Thumbs up to no city subsidies for Amazon project. The golden rule in development nowadays is to shell out subsidies for large-scale projects, such as the millions of dollars Mount Pleasant is directing at Foxconn for the construction of its new plant there. So, we did a double take when we heard the city of Beloit isn't giving tax breaks to Amazon for a 1 million-square-foot distribution center on 80 acres along Gateway Boulevard. (The city is selling the land for cheap, $80, but that's an indirect contribution.) Beloit also is entertaining a new deal for a privately-funded baseball stadium to go in the downtown—no public money for that project, either. Beloit seems to be working some taxpayer magic. What's the trick, hypnosis?
Thumbs up to pardoning Edgerton man. A nagging thought about the pardon that Gov. Tony Evers granted recently to a former Marine from Edgerton is that this man might have received his fresh start years ago from former Gov. Scott Walker. But as a rule, Walker refused to grant pardons, forcing people such as Eric Pizer to wait years. We hope Pizer can now achieve his life goals, which a felony on his record had prevented him from pursuing. He served two tours in Iraq but made a mistake when he got into a fight outside a bar after returning home in 2004. Pizer made amends with a man he punched, and we hope Evers grants more pardons like the one for Pizer, giving the benefit of the doubt to people who most deserve second chances.

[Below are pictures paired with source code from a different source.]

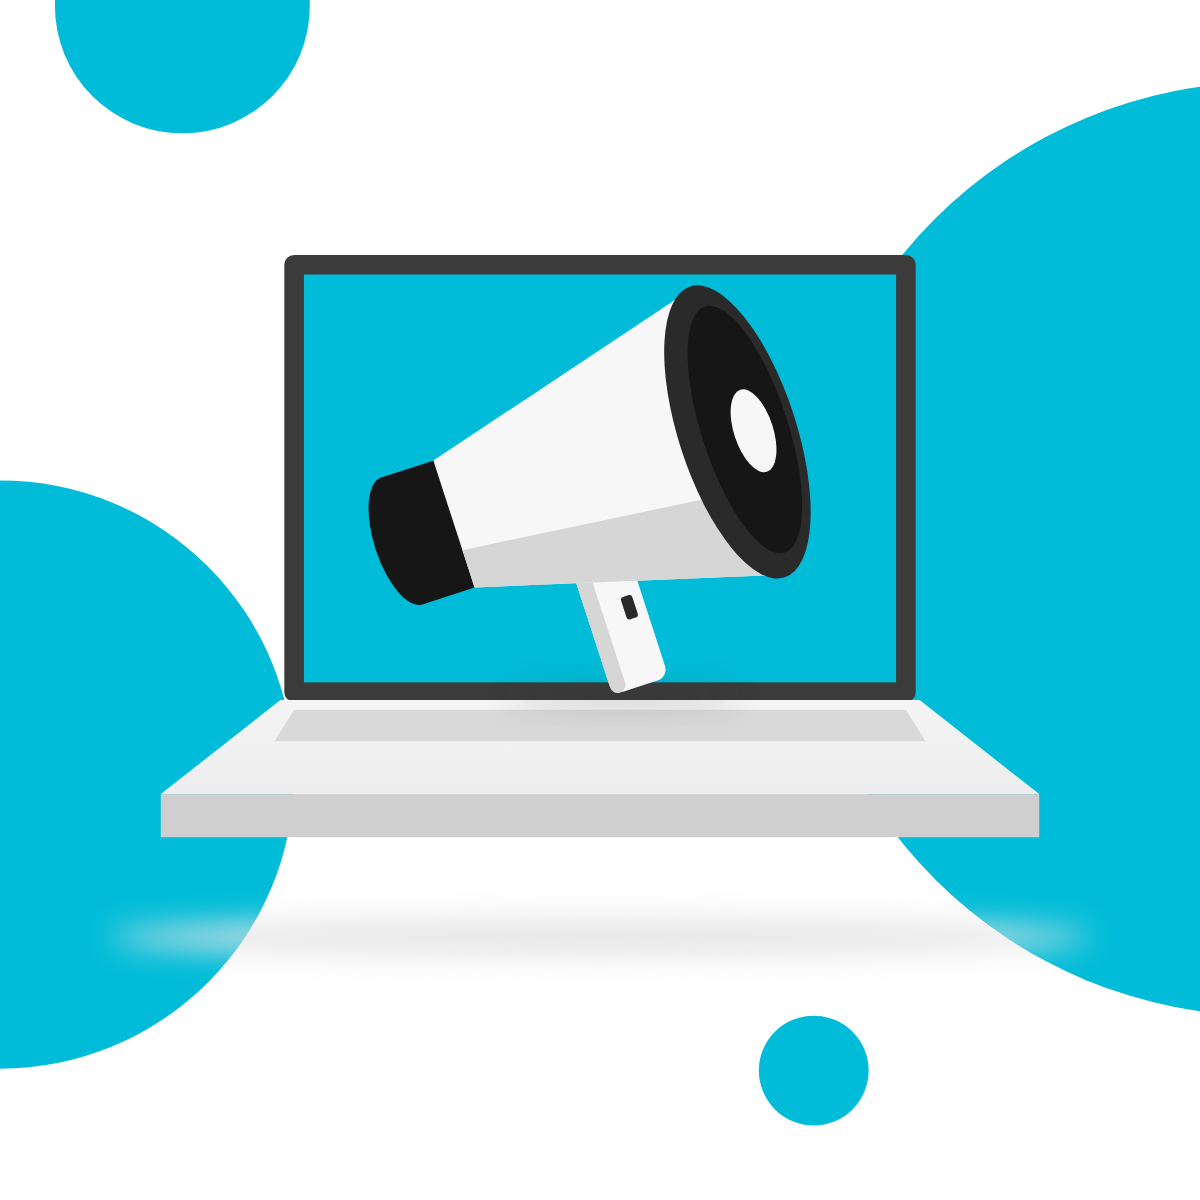
<!DOCTYPE html>
<html lang="en">
<head>
<meta charset="utf-8">
<title>Announcement Megaphone on Laptop</title>
<style>
  :root {
    --paper: #ffffff;
    --accent-cyan: #00bcd8;
    --bezel: #3b3b3b;
    --deck-top: #ededed;
    --deck-edge: #cfcfcf;
    --deck-recess: #d9d9d9;
    --horn-white: #f7f7f7;
    --horn-shade: #d6d6d6;
    --horn-dark: #2a2a2a;
    --horn-black: #161616;
    --floor-shadow: #e4e4e4;
  }
  html, body {
    margin: 0;
    padding: 0;
    width: 1200px;
    height: 1200px;
    overflow: hidden;
    background: var(--paper);
  }
  .artboard {
    display: block;
    width: 1200px;
    height: 1200px;
  }
</style>
</head>
<body>
<svg class="artboard" viewBox="0 0 612 612" xmlns="http://www.w3.org/2000/svg" role="img" aria-label="Megaphone coming out of a laptop screen">
  <defs>
    <filter id="soft-blur" x="-20%" y="-200%" width="140%" height="500%">
      <feGaussianBlur stdDeviation="8"/>
    </filter>
    <linearGradient id="deck-gradient" x1="0" y1="0" x2="0" y2="1">
      <stop offset="0" stop-color="#f4f4f4"/>
      <stop offset="1" stop-color="var(--deck-top)"/>
    </linearGradient>
  </defs>

  <g class="backdrop-dots" fill="var(--accent-cyan)">
    <circle class="dot-top-left" cx="93" cy="3" r="65"/>
    <circle class="dot-right-large" cx="645" cy="280" r="238"/>
    <circle class="dot-left" cx="0" cy="395" r="150"/>
    <circle class="dot-bottom-small" cx="415" cy="546" r="28"/>
  </g>

  <ellipse class="floor-shadow" cx="306" cy="478" rx="250" ry="9" fill="var(--floor-shadow)" filter="url(#soft-blur)"/>

  <g class="laptop">
    <rect class="laptop-bezel" x="145" y="130" width="322" height="228" rx="5" fill="var(--bezel)"/>
    <rect class="laptop-screen" x="155" y="140" width="302" height="208" fill="var(--accent-cyan)"/>
    <polygon class="laptop-deck" points="143,357 469,357 530,405 82,405" fill="url(#deck-gradient)"/>
    <polygon class="laptop-keyboard-recess" points="150,362 462,362 472,378 140,378" fill="var(--deck-recess)"/>
    <rect class="laptop-front-edge" x="82" y="405" width="448" height="22" fill="var(--deck-edge)"/>
  </g>

  <ellipse class="megaphone-screen-shadow" cx="318" cy="355" rx="60" ry="4" fill="#2a2a2a" opacity="0.25" filter="url(#soft-blur)"/>

  <g class="megaphone" transform="translate(300 245) rotate(-18)">
    <g class="megaphone-handle">
      <rect x="-22" y="20" width="30" height="88" rx="6" fill="var(--horn-white)"/>
      <rect x="-22" y="20" width="8" height="88" rx="4" fill="var(--horn-shade)"/>
      <rect class="handle-trigger" x="-3" y="62" width="6" height="12" rx="1.5" fill="var(--horn-dark)"/>
    </g>
    <g class="megaphone-rear">
      <rect x="-100" y="-34" width="30" height="68" fill="var(--horn-black)"/>
      <ellipse cx="-100" cy="0" rx="14" ry="34" fill="var(--horn-black)"/>
    </g>
    <polygon class="megaphone-cone" points="-72,-34 78,-76 78,76 -72,34" fill="var(--horn-white)"/>
    <polygon class="megaphone-cone-shade" points="-72,14 78,30 78,76 -72,34" fill="var(--horn-shade)"/>
    <g class="megaphone-bell">
      <ellipse cx="80" cy="0" rx="30" ry="78" fill="var(--horn-dark)"/>
      <ellipse cx="84" cy="0" rx="22" ry="66" fill="var(--horn-black)"/>
      <ellipse class="bell-driver" cx="88" cy="2" rx="10" ry="22" fill="var(--horn-white)"/>
    </g>
  </g>
</svg>
</body>
</html>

Thumbs up to corralling protesters. Beloit College wasn't about to allow a repeat performance by Beloit College students, who in March succeeded in getting canceled a lecture by Erik Prince, founder of the private military company Blackwater. Like a group of defiant middle-schoolers, these students piled chairs onto a stage to stop Prince from addressing the audience. Nearly seven months later, lesson learned. Security was understandably tight during a discussion between former Gov. Scott Walker and former Vice President Dick Cheney at the Eaton Chapel on campus. Thankfully, protesters kept their songs and signs outside the chapel, which is how it should have been during Prince's visit.
Thumbs down to politicizing disability issue. Only the Legislature could politicize a simple request to allow a legislator to call into committee meetings that he can't attend in person because of a disability. Republicans dragged their feet for months on this issue. When they finally agreed to make the change last week, the legislator who wanted it, Rep. Jimmy Anderson, D-Fitchburg, called on his Democratic colleagues to vote against it because the measure supposedly included provisions to expand Republican power. Go figure. Cynical observers must wonder whether any issue is off limits to partisan treatment. We struggle to think of one.